  26. Controlling Documents • Update so that what is in the document reflects the current practise • Ensure that most up to date version in use (Archive old versions) • Ensure availability (all staff must have access to Qpulse)

  27. Common problems • Outdated document in circulation • Distribution problems • Failure to account for documents of external origin

  28. Scenario testing algorithm safety manual client test results standard operation procedures (SOPs) for an approved HIV rapid test manufacturer test kit inserts summary of findings from on-site evaluation visit report of corrective actions temperature log (blank form) quality control record (blank form) daily maintenance log (completed) stock cards and stock book (completed) EQA sample transfer log (completed) You have found all these papers lying on a desk. Which of these are documents and which are records? Tick the “D” and circle the “R”.

  29. Exercise • You changed the dilution protocol of serum and urine IFE. • Show how you will implement this change in the document control.

  30. Scenario testing algorithm safety manual client test results standard operation procedures (SOPs) for an approved HIV rapid test manufacturer test kit inserts summary of findings from on-site evaluation visit report of corrective actions temperature log (blank form) quality control record (blank form) daily maintenance log (completed) stock cards and stock book (completed) EQA sample transfer log (completed) You have found all these papers lying on a desk. Which of these are documents and which are records?

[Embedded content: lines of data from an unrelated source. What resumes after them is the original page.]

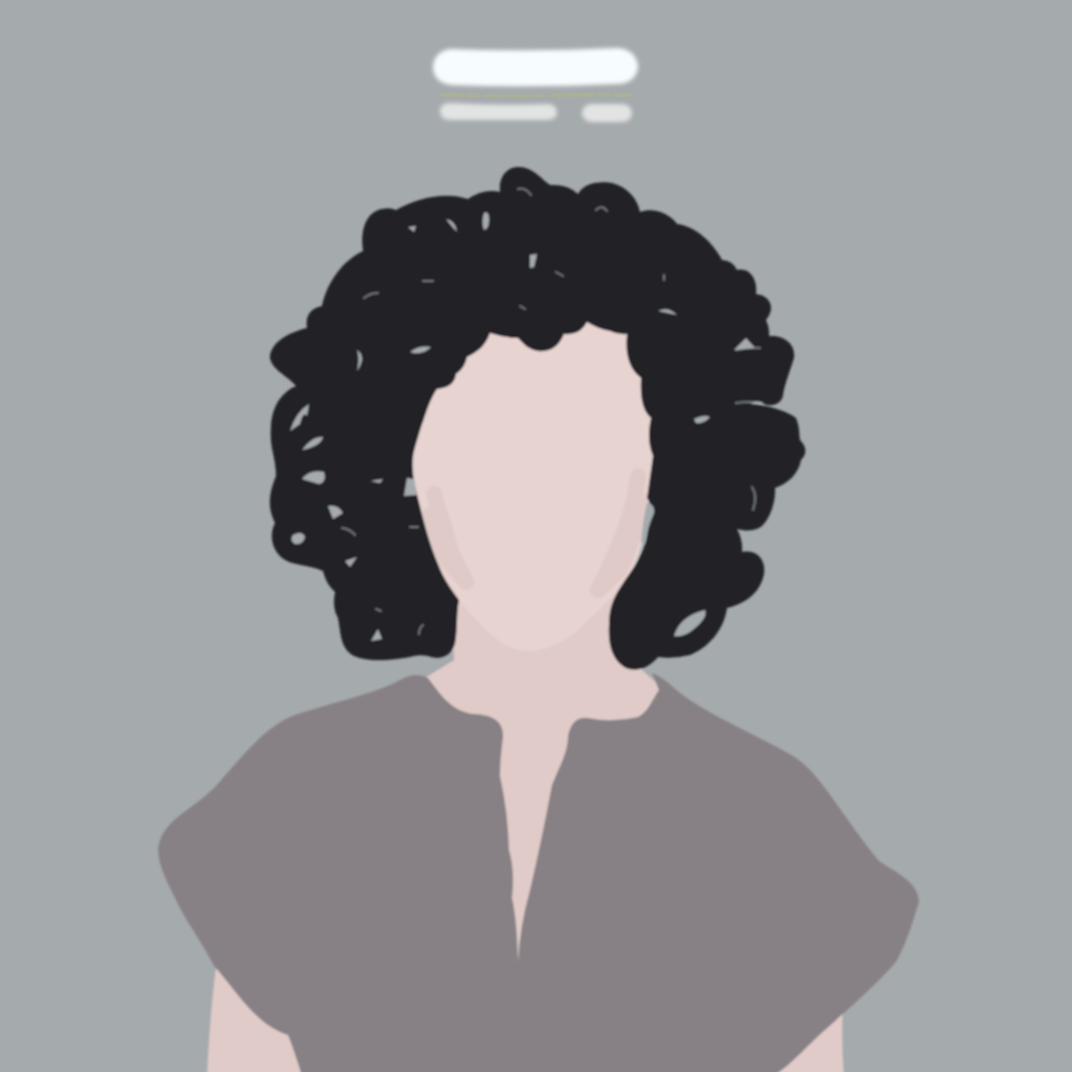
<!DOCTYPE html>
<html lang="en">
<head>
<meta charset="utf-8">
<title>Faceless portrait with curly hair</title>
<style>
:root {
  --backdrop: #a5aaad;
  --hair: #202427;
  --face: #e7d3d0;
  --skin: #e0cbc8;
  --cheek: #dfcac7;
  --blouse: #878185;
  --light: #f7fcff;
  --light-soft: #e2e3e3;
  --light-line: #afb58a;
}
html, body { margin: 0; background: var(--backdrop); }
body { width: 1072px; height: 1072px; overflow: hidden; }
svg { display: block; }
.skin { fill: var(--skin); }
.face { fill: var(--face); }
.cheek { fill: none; stroke: var(--cheek); stroke-width: 16; stroke-linecap: round; stroke-linejoin: round; }
.blouse { fill: var(--blouse); }
.hair { fill: var(--hair); }
.gap { fill: var(--backdrop); }
.strand { fill: none; stroke: var(--backdrop); stroke-width: 2; stroke-linecap: round; opacity: .6; }
</style>
</head>
<body>
<svg width="1072" height="1072" viewBox="0 0 1072 1072" role="img" aria-label="Faceless figure with dark curly hair and a grey blouse">
  <defs>
    <filter id="brush-edge" x="-5%" y="-5%" width="110%" height="110%"><feGaussianBlur stdDeviation="1.2"/></filter>
    <filter id="glow" x="-10%" y="-40%" width="120%" height="180%"><feGaussianBlur stdDeviation="2"/></filter>
  </defs>
  <rect width="1072" height="1072" fill="var(--backdrop)"/>

  <g id="ceiling-lights" filter="url(#glow)">
    <path fill="var(--light)" d="M452 49Q535 52 616 48C631 48 638 58 638 67C637 78 629 84 616 84Q535 88 452 85C440 84 433 77 433 67C433 57 441 49 452 49Z"/>
    <path fill="var(--light-soft)" d="M450 103Q500 106 547 104C554 104 557 108 557 112C557 117 553 120 547 120L450 120C443 120 440 116 440 111C440 106 444 103 450 103Z"/>
    <rect x="582" y="104" width="50" height="18" rx="9" fill="var(--light-soft)"/>
  </g>
  <path fill="none" stroke="var(--light-line)" stroke-width="4" stroke-dasharray="26 3 12 4 18 2" opacity=".8" filter="url(#brush-edge)" d="M439 94Q490 98 540 96T631 95"/>

  <g filter="url(#brush-edge)">
    <g id="arms" class="skin">
      <path d="M217 960Q210 1010 207 1076H310L300 1020Z"/>
      <path d="M843 1005Q841 1040 844 1076H770L790 1040Z"/>
    </g>
    <path id="neck" class="skin" d="M450 560H620L612 640L640 668L662 688L650 730L560 800L519 965L490 790L415 690L428 676L454 660Z"/>
    <path id="blouse" class="blouse" d="M400 680Q416 671 428 678C440 694 452 712 474 714C494 715 504 722 503 738Q500 760 500 776Q508 812 509 850Q515 870 512 898Q517 920 518 962Q520 925 530 890Q541 843 552 785C560 765 568 752 568 736Q572 716 588 718Q612 723 638 717C648 712 652 700 659 690L652 673Q664 678 674 688C705 715 765 738 796 758C822 776 842 816 879 861C896 873 918 881 919 902C913 920 908 940 896 962C865 997 825 1028 800 1054Q788 1066 774 1076H302Q294 1050 288 1035C256 1025 238 993 214 966C203 944 187 922 180 908C168 884 159 868 158 850C161 820 190 812 214 788C236 764 262 729 290 717C324 704 370 696 400 680Z"/>
    <path id="face" class="face" d="M480 320H635L660 420C650 455 652 490 643 540C634 580 612 598 600 609C576 632 560 650 528 651C498 650 480 622 457 599C434 575 424 524 416 492C410 462 414 440 424 420L434 385Z"/>
    <g id="cheeks" class="cheek">
      <path d="M434 494Q438 510 444 526L451 552L466 582L448 562Q434 538 430 515"/>
      <path d="M638 476Q634 520 598 590L618 572Q636 540 640 500"/>
    </g>

    <g id="hair">
      <path class="hair" d="M500 192C498 176 508 166 520 167C534 168 542 180 550 185Q568 184 578 194C584 182 602 181 612 183C628 187 638 200 640 212C654 207 670 214 677 224C696 226 714 244 722 260Q732 260 737 270C750 267 758 280 756 294C772 296 775 310 766 320Q770 328 769 336C784 335 796 344 794 358C789 374 784 386 783 396C780 407 766 407 761 402Q755 400 750 404C768 405 787 411 796 418C800 428 799 434 800 440C807 447 807 454 801 460C798 476 786 484 775 488C776 502 770 518 762 526C754 532 744 531 737 529Q743 540 742 552C757 549 766 560 764 574C760 594 744 604 727 608C724 630 708 648 690 655Q674 659 658 657C648 669 634 673 624 667C610 658 608 640 609 624C609 600 620 588 632 570C642 556 648 540 648 525Q656 510 647 498L653 456C648 444 648 432 651 418C642 410 640 396 641 378C628 368 625 352 627 334Q618 335 610 331Q598 329 587 322Q580 336 564 334C558 349 548 352 538 351C528 350 522 342 518 338Q504 338 490 333C486 345 478 352 467 357Q465 368 456 374C455 385 446 388 437 389C428 402 420 430 413 455Q411 470 415 486C421 510 427 538 438 564C444 580 452 590 459 600C456 616 458 628 455 644C450 658 438 660 428 656Q418 654 410 657C392 660 370 663 354 656C340 648 341 634 338 618Q332 608 335 592Q326 584 323 571C308 564 292 566 282 558C270 548 270 532 275 523C265 504 272 486 276 476C276 456 269 448 271 426C272 406 282 392 296 386C288 376 272 370 270 358C270 342 290 332 307 328Q304 310 322 306C326 286 340 262 363 251C360 230 366 212 382 209Q390 207 396 210C420 196 448 192 468 199Q484 188 500 192Z"/>
      <g id="curl-gaps" class="gap">
        <path d="M407 478L414 479L417 495L404 496Z"/>
        <path d="M647 503Q655 504 654 513Q647 529 645 544L641 542Q643 520 647 503Z"/>
        <path d="M484 213Q489 210 489 220Q489 229 484 230Q481 222 484 213Z"/>
        <path d="M446 219Q456 221 457 232Q452 227 446 219Z"/>
        <path d="M530 255L537 254L534 267L530 268Z"/>
        <path d="M408 227L416 226L414 232Z"/>
        <path d="M410 352Q420 345 431 347Q422 356 410 352Z"/>
        <path d="M357 350Q367 357 357 371Q360 359 357 350Z"/>
        <path d="M734 350L746 338L755 348Z"/>
        <path d="M694 419Q704 414 710 417Q704 424 696 423Z"/>
        <path d="M658 311Q668 306 677 315Q668 313 658 311Z"/>
        <path d="M302 450Q312 436 323 437Q321 446 302 450Z"/>
        <path d="M302 479Q310 469 324 472Q327 482 319 484Z"/>
        <path d="M290 431Q296 412 309 404L307 416Q303 411 300 424Z"/>
        <path d="M293 535Q302 530 305 537Q303 545 295 544Q289 540 293 535Z"/>
        <path d="M328 506Q338 504 343 513L333 519Z"/>
        <path d="M345 561L357 557L350 567Z"/>
        <path d="M371 641L378 629L382 639Z"/>
        <path d="M674 636Q680 616 705 610Q708 617 695 628Q684 638 674 636Z"/>
        <path d="M370 481L383 479L380 483Z"/>
      </g>
      <g id="curl-strands" class="strand">
        <path d="M518 189Q525 187 531 195"/>
        <path d="M596 210Q602 204 607 211"/>
        <path d="M364 298Q370 293 378 293"/>
        <path d="M423 281H433"/>
        <path d="M556 272L563 276"/>
        <path d="M520 306L525 309"/>
        <path d="M664 275V280"/>
        <path d="M736 350Q748 347 760 348"/>
        <path d="M736 403Q748 401 762 403"/>
        <path d="M342 528Q350 529 355 535"/>
        <path d="M410 527H418"/>
        <path d="M419 634Q419 628 423 625"/>
        <path d="M752 487Q758 496 753 510"/>
        <path d="M376 609L381 611"/>
      </g>
    </g>
  </g>
</svg>
</body>
</html>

  31. Summary • Documents: • include written policies, processes, and procedures • need to be updated and maintained • Records: • include information captured in processes • are permanent, do not require updating • A good document control program: • most current version used • availability and ease of access